” In light of these considerations, the, it appears strategically advisable not to attempt again what in 1861 failed so painfully: for contiguous states or even the entire South trying to break away from the tyranny of Washington, D.C. Rather, a modern liberal-libertarian strategy of secession should take its cues from the European Middle Ages when, from about the twelfth until well into the seventeenth century (with the emergence of a modern central state), Europe was characterized by the existence of hundreds of free and independent cities, interspersed into a predominately feudal social structure. By choosing this model and striving to create a U.S. punctuated by a large and increasing number of territorially disconnected free cities-a multitude of Hong Kongs, Singapores, Monacos and Liechtensteins strewn out over the entire continent-two otherwise unattainable but central objectives can be accomplished.
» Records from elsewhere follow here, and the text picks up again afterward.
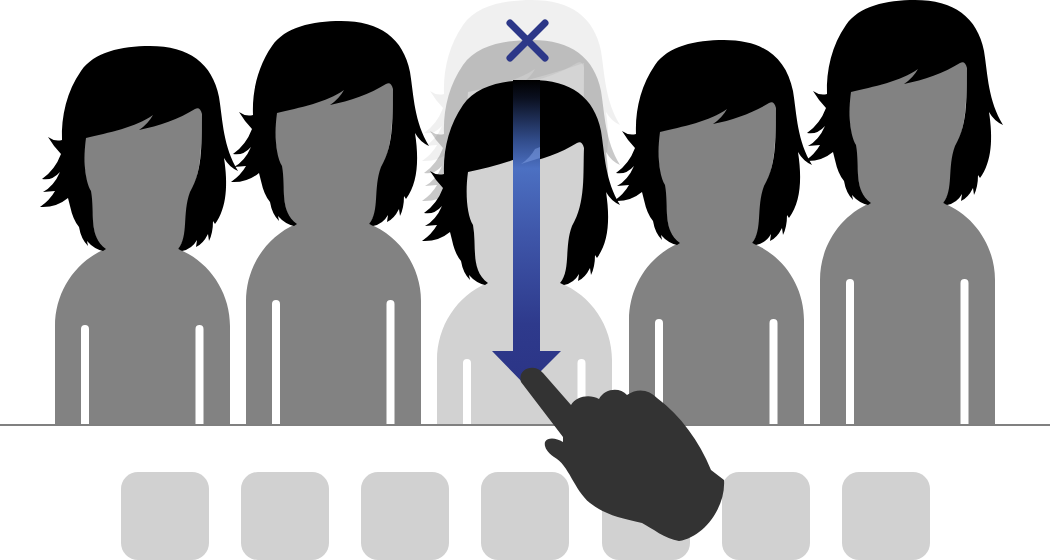
<!DOCTYPE html>
<html lang="en">
<head>
<meta charset="utf-8">
<title>Swipe down to remove a person</title>
<style>
:root {
  --paper: #fff;
  --hair: #000;
  --person: #828282;
  --removed: #d2d2d2;
  --button: #d1d1d1;
  --hand: #333;
  --accent: #2c3788;
}
html, body { margin: 0; overflow: hidden; background: var(--paper); }
.board { position: relative; width: 1050px; height: 560px; overflow: hidden; }
.stage { position: absolute; inset: 0; display: block; }
.buttons { position: absolute; left: 121px; top: 472px; width: 809px; display: flex; justify-content: space-between; }
.button { width: 88px; height: 88px; border-radius: 17px; background: var(--button); }
.person { color: var(--person); }
.removed { color: var(--removed); }
.hair { fill: var(--hair); }
.skin { fill: currentColor; }
.arms { stroke: var(--paper); stroke-width: 8; stroke-linecap: round; }
.table-edge { stroke: #808080; stroke-width: 2; }
.cross { stroke: var(--accent); stroke-width: 7; stroke-linecap: round; }
.hand { fill: var(--hand); }
</style>
</head>
<body>
<main class="board">
  <div class="buttons">
    <span class="button"></span><span class="button"></span><span class="button"></span><span class="button"></span><span class="button"></span><span class="button"></span><span class="button"></span>
  </div>
  <svg class="stage" width="1050" height="560" viewBox="0 0 1050 560" role="img" aria-label="A hand drags one of five people down below the line">
    <defs>
      <clipPath id="above-table"><rect width="1050" height="425"/></clipPath>
      <linearGradient id="arrow-fill" gradientUnits="userSpaceOnUse" x1="0" y1="80" x2="0" y2="385">
        <stop offset="0" stop-color="#000"/>
        <stop offset=".06" stop-color="#0b1020"/>
        <stop offset=".2" stop-color="#324d8c"/>
        <stop offset=".29" stop-color="#4c70c2"/>
        <stop offset=".5" stop-color="#3f57aa"/>
        <stop offset=".8" stop-color="#2e3a8c"/>
        <stop offset="1" stop-color="#2b3486"/>
      </linearGradient>
      <path id="hair" d="M150 46C189 46 212 63 219 97C223 122 223 146 238 171Q229 167 224 158C228 184 227 208 215 224L213 221Q213 233 209 241L208 234Q203 244 196 247L197 240Q192 249 182 251L178 249C189 236 182 213 190 192C204 169 201 138 202 114Q200 106 195 109C179 119 159 126 139 130Q148 124 153 115C136 127 108 133 86 138C83 159 85 181 91 191C95 213 88 236 106 249L103 251Q94 249 87 241L88 246Q81 239 79 227Q73 220 70 206L68 198Q56 208 40 207Q50 200 55 191L43 192Q54 186 60 172Q52 181 42 179Q55 170 61 154Q54 147 48 137Q55 142 62 140C61 116 67 91 81 71C94 52 121 46 150 46Z"/>
      <g id="figure">
        <path class="skin" d="M55 480V326C55 292 75 262 105 249C90 240 94 215 90 195C85 181 83 160 85 130L140 100H202V114C201 140 203 170 190 195C183 215 190 236 178 249C209 261 230 292 230 326V480Z"/>
        <path class="arms" d="M85 329V480M199.500 329V480"/>
        <use class="hair" href="#hair"/>
      </g>
    </defs>

    <g clip-path="url(#above-table)">
      <g class="ghosts">
        <use href="#hair" x="382" y="-46" opacity=".06"/>
        <use href="#hair" x="382" y="-6" opacity=".21"/>
        <path d="M468 92Q520 85 584 63V98H468Z" fill="#fff" opacity=".2"/>
      </g>
      <use class="person" href="#figure"/>
      <use class="person" href="#figure" x="191" y="-25"/>
      <use class="removed" href="#figure" x="382" y="34"/>
      <use class="person" href="#figure" x="574" y="-6"/>
      <use class="person" href="#figure" x="765" y="-46"/>
    </g>

    <path class="table-edge" d="M0 425H1050"/>
    <path class="cross" d="M510 23L545 58M545 23L510 58"/>

    <g class="swipe-arrow">
      <path fill="url(#arrow-fill)" d="M513 80H540V351H561L526 386L492 351H513Z"/>
      <path fill="#7898de" opacity=".6" d="M521 164Q530 158 535 149L540 147V158Z"/>
    </g>

    <path class="hand" d="M521 382C517 368 535 363 543 373L571 405C576 396 590 394 599 399C605 388 620 387 627 395C639 387 650 391 657 398C681 416 699 441 711 470L724 480C726 506 705 537 679 541C665 539 652 528 642 523C621 518 605 515 590 503C574 490 569 465 554 457C546 451 544 446 545 442C548 437 556 438 563 442V437Z"/>
  </svg>
</main>
</body>
</html>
First, besides recognizing the fact that the liberal-libertarian potential is distributed highly unevenly across the country, such a strategy of piecemeal withdrawal renders secession less threatening politically, socially and economically. Second, by pursuing this strategy simultaneously at a great number of locations all over the country, it becomes exceedinly difficult for the central state to create a unified opposition in public opinion to the secessionists which would secure the level of popular support and voluntary cooperation necessary for a successful crackdown.”
I would agree thatÂ a strategy of secession by scattered units rather than by a contiguous geographical region is more viable for a number of reasons. First, such an arrangement is more conducive to the prevention of the emergence of yet another tyrannical central state following secession from the present tyrannical central state. Second, such an approach is likely more compatible with the need to accommodate the kinds of cultural and ideological diversity that would be found in a modern pan-secessionist effort. Third, as Hoppe recognizes, secessionist potential varies widely from location to location. Fourth, the current process of self-separation Americans are undergoing is just as much a matter of conflict between cities and counties, races and ethnic groups, social classes and religious, cultural or “moral” outlooks as it is a conflict between regions.
However, I am not convinced that the present ruling class would be any less offended by secession on the part of scattered clusters of city-states than it would by secession by a unified block of states in the South, West, East or on the West Coast. Yes, the latter may end up suffering the same fate as the Confederacy, but the former may well suffer the same fate as the people at Waco in 1993. This is an empire that claims the right to interfere in the internal politics of remote African nations. The overlords of this system will certainly not let, say, Chicago or Dallas or even Kennesaw County simply say, “So long, feds, we ain’t payin’ you no more taxes.”
Secession will likely need to be doneÂ by clusters of insurgent city-states of the type Hoppe suggests, and these may well reflect an amazing variety of beliefs and cultural systems, but they will need to be at least somewhat supportive of one another in the political and military realm (though not necessarily in the wider cultural or ideological realm) if they are to avoid the fate of the Tibetans at the hands of the Chinese.